Work request:
Whenever a line of the records below contains the word "button", copy that line.

Source texts of formatted documents
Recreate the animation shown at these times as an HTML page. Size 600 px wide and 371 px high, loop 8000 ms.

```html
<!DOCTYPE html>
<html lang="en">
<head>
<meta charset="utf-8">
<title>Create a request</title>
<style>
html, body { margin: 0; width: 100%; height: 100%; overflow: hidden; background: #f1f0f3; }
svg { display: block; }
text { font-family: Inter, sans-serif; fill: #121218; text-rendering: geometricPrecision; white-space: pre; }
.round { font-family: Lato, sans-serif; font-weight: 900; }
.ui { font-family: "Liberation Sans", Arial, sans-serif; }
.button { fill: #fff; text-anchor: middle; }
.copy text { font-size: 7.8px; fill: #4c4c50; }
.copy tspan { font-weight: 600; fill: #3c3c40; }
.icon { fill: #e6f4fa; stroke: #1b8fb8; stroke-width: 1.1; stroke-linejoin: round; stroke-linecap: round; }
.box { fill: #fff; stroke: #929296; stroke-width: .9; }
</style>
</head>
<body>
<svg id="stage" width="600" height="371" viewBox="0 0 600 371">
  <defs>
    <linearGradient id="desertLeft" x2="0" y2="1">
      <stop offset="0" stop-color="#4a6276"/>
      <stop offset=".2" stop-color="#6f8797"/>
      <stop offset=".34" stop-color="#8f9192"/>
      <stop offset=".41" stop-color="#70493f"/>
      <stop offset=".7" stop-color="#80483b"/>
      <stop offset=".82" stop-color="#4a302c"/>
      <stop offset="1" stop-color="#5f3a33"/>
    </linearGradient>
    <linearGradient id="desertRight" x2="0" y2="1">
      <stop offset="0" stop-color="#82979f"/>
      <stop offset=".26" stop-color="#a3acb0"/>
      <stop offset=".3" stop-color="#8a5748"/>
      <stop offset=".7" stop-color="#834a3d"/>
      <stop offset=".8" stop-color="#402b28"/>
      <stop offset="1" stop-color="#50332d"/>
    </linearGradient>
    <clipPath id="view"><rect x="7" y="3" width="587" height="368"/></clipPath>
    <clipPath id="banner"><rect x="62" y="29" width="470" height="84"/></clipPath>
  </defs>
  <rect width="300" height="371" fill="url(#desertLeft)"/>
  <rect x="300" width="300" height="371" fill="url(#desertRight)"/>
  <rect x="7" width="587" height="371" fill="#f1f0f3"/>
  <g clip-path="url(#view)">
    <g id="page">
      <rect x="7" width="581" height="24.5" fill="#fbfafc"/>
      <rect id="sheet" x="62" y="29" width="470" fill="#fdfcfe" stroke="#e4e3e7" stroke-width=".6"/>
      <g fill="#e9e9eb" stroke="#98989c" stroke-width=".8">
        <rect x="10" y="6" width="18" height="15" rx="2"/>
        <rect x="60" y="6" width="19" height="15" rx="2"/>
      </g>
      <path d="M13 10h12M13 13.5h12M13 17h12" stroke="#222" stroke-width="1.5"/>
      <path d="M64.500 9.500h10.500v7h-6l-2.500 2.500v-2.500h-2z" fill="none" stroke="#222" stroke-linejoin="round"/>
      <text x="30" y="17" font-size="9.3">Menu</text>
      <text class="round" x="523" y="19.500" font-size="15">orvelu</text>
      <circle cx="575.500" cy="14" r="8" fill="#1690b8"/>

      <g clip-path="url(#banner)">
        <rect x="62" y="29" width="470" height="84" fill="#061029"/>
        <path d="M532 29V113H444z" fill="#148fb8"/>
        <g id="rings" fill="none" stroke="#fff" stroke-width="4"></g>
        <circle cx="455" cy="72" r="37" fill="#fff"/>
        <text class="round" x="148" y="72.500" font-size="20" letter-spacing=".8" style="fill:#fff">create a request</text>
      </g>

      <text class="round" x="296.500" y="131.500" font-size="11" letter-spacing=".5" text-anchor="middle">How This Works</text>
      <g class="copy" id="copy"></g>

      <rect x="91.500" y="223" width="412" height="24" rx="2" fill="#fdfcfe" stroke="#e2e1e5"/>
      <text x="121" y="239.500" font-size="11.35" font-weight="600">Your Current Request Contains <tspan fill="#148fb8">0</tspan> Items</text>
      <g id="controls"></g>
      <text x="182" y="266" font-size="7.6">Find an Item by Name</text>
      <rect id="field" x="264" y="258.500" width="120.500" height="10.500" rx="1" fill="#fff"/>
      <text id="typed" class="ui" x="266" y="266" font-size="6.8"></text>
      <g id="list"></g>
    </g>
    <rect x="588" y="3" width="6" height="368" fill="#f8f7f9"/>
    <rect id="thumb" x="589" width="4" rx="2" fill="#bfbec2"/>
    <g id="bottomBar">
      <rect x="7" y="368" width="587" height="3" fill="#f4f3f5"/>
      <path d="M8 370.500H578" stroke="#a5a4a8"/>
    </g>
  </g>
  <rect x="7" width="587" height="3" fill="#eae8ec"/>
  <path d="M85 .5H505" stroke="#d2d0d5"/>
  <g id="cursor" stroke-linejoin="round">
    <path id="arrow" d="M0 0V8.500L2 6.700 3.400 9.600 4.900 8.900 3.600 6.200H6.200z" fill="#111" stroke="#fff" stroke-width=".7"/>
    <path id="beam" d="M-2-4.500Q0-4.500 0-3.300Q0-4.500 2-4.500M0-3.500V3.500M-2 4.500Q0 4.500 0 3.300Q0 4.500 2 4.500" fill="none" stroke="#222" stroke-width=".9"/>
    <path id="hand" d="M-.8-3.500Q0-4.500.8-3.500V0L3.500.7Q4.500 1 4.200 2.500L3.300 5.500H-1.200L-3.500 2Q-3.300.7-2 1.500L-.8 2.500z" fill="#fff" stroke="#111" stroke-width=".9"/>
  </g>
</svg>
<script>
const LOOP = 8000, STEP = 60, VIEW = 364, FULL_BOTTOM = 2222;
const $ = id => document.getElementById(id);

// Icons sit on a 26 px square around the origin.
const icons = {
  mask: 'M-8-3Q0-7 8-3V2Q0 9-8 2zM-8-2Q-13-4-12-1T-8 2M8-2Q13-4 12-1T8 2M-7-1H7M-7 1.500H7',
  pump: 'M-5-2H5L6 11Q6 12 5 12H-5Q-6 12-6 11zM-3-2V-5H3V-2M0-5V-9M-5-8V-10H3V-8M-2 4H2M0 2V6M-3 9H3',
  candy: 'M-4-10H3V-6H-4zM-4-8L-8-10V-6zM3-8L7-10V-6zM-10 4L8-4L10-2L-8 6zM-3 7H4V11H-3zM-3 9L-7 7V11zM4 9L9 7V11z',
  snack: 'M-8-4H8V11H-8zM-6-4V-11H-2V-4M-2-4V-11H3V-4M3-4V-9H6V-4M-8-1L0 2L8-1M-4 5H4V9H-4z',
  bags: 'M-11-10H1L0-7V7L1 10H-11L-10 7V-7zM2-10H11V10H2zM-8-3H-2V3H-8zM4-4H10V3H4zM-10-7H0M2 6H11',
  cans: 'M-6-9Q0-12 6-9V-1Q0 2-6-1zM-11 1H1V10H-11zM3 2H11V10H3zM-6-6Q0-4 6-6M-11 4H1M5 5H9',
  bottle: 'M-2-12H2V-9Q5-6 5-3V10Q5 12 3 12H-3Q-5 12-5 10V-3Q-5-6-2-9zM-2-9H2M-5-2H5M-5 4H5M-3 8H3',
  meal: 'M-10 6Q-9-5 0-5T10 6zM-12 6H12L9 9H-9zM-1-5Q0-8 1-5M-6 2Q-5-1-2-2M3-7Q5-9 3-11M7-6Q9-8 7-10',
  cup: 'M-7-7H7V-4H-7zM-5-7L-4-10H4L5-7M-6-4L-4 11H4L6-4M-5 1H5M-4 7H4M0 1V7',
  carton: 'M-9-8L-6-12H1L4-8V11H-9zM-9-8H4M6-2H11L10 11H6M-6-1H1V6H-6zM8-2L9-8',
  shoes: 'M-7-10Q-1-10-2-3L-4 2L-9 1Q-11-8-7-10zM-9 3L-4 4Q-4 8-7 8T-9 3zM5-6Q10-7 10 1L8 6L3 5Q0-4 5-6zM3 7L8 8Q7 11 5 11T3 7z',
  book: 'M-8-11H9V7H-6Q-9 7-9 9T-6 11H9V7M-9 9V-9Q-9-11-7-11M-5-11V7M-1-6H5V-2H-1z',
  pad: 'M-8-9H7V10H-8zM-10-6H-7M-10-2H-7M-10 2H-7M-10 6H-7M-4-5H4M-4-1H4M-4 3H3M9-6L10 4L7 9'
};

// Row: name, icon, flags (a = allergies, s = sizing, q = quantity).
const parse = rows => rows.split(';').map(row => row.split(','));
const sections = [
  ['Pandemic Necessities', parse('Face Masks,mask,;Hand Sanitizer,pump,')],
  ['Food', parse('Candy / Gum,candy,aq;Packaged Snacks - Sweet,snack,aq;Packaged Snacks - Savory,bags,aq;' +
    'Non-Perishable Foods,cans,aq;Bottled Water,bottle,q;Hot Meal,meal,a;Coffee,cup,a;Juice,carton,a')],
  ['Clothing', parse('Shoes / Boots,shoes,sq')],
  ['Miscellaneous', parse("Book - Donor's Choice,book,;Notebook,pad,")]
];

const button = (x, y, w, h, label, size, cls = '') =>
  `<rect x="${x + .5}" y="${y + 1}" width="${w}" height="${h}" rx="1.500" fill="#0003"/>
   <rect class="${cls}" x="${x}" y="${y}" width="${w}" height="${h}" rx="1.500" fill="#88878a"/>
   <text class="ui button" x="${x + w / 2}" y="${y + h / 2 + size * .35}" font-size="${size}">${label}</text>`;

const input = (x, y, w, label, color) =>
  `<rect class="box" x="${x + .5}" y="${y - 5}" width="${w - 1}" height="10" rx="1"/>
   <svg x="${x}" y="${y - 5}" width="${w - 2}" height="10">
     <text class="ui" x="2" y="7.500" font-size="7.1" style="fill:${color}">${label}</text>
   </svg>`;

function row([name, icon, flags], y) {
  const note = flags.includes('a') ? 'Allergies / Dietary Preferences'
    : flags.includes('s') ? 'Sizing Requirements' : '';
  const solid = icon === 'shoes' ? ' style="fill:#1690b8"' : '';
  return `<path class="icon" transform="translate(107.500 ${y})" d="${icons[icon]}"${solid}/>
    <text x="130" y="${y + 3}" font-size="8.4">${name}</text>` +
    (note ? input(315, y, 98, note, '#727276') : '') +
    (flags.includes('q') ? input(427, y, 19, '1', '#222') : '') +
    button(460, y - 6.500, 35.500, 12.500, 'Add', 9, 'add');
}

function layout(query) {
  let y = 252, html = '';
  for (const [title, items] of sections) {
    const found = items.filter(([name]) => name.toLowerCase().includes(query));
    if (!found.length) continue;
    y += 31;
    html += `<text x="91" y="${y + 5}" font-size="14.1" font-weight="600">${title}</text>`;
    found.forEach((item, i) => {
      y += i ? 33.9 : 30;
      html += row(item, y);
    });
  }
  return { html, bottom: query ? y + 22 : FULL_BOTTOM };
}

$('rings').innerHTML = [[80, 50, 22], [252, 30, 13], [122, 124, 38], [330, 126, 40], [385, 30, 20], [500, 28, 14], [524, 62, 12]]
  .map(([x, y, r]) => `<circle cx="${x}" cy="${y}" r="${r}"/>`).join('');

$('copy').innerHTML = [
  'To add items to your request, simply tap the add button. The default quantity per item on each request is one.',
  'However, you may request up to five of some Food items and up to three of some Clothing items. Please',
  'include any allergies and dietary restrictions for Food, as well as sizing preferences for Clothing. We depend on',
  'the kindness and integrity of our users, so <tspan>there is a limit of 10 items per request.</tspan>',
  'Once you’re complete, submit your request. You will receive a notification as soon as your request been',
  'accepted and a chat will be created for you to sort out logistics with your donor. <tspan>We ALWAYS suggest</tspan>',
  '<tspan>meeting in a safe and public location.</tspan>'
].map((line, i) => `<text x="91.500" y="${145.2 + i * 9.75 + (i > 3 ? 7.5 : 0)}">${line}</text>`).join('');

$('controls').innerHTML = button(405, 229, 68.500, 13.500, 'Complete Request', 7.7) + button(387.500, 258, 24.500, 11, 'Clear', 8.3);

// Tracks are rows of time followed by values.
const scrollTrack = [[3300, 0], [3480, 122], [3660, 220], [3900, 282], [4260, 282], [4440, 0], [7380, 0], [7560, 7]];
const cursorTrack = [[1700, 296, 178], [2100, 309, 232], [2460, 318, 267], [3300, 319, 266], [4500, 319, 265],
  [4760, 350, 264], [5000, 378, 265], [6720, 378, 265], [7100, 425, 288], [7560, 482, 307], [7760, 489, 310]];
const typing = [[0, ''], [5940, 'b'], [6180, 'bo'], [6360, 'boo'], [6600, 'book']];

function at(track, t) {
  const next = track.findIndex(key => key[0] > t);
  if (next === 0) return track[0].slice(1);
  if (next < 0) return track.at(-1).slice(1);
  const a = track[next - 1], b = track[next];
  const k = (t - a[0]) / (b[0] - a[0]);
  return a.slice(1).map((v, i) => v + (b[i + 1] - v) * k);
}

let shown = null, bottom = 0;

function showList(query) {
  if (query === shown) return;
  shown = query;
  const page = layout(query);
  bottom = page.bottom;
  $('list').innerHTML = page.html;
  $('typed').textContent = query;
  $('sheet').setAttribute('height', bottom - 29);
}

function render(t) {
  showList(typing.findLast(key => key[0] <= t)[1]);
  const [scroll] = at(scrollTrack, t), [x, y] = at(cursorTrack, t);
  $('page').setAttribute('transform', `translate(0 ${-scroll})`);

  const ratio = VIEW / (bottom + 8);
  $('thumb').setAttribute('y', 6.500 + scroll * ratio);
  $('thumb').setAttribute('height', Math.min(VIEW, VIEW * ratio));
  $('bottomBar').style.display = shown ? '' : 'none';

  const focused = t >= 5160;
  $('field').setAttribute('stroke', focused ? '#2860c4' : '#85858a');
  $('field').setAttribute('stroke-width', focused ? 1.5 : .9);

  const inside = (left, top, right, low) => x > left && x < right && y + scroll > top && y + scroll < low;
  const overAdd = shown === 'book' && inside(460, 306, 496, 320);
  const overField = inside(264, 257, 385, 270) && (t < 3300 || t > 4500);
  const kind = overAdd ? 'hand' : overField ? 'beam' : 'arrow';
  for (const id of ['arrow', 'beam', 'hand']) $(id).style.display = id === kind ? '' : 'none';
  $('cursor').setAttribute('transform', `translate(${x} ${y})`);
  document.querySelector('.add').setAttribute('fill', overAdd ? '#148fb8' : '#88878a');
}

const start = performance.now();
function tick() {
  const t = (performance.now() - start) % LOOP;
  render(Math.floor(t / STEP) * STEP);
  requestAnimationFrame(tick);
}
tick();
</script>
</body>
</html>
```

Exercise solution:
.button { fill: #fff; text-anchor: middle; }
const button = (x, y, w, h, label, size, cls = '') =>
   <text class="ui button" x="${x + w / 2}" y="${y + h / 2 + size * .35}" font-size="${size}">${label}</text>`;
    button(460, y - 6.500, 35.500, 12.500, 'Add', 9, 'add');
  'To add items to your request, simply tap the add button. The default quantity per item on each request is one.',
$('controls').innerHTML = button(405, 229, 68.500, 13.500, 'Complete Request', 7.7) + button(387.500, 258, 24.500, 11, 'Clear', 8.3);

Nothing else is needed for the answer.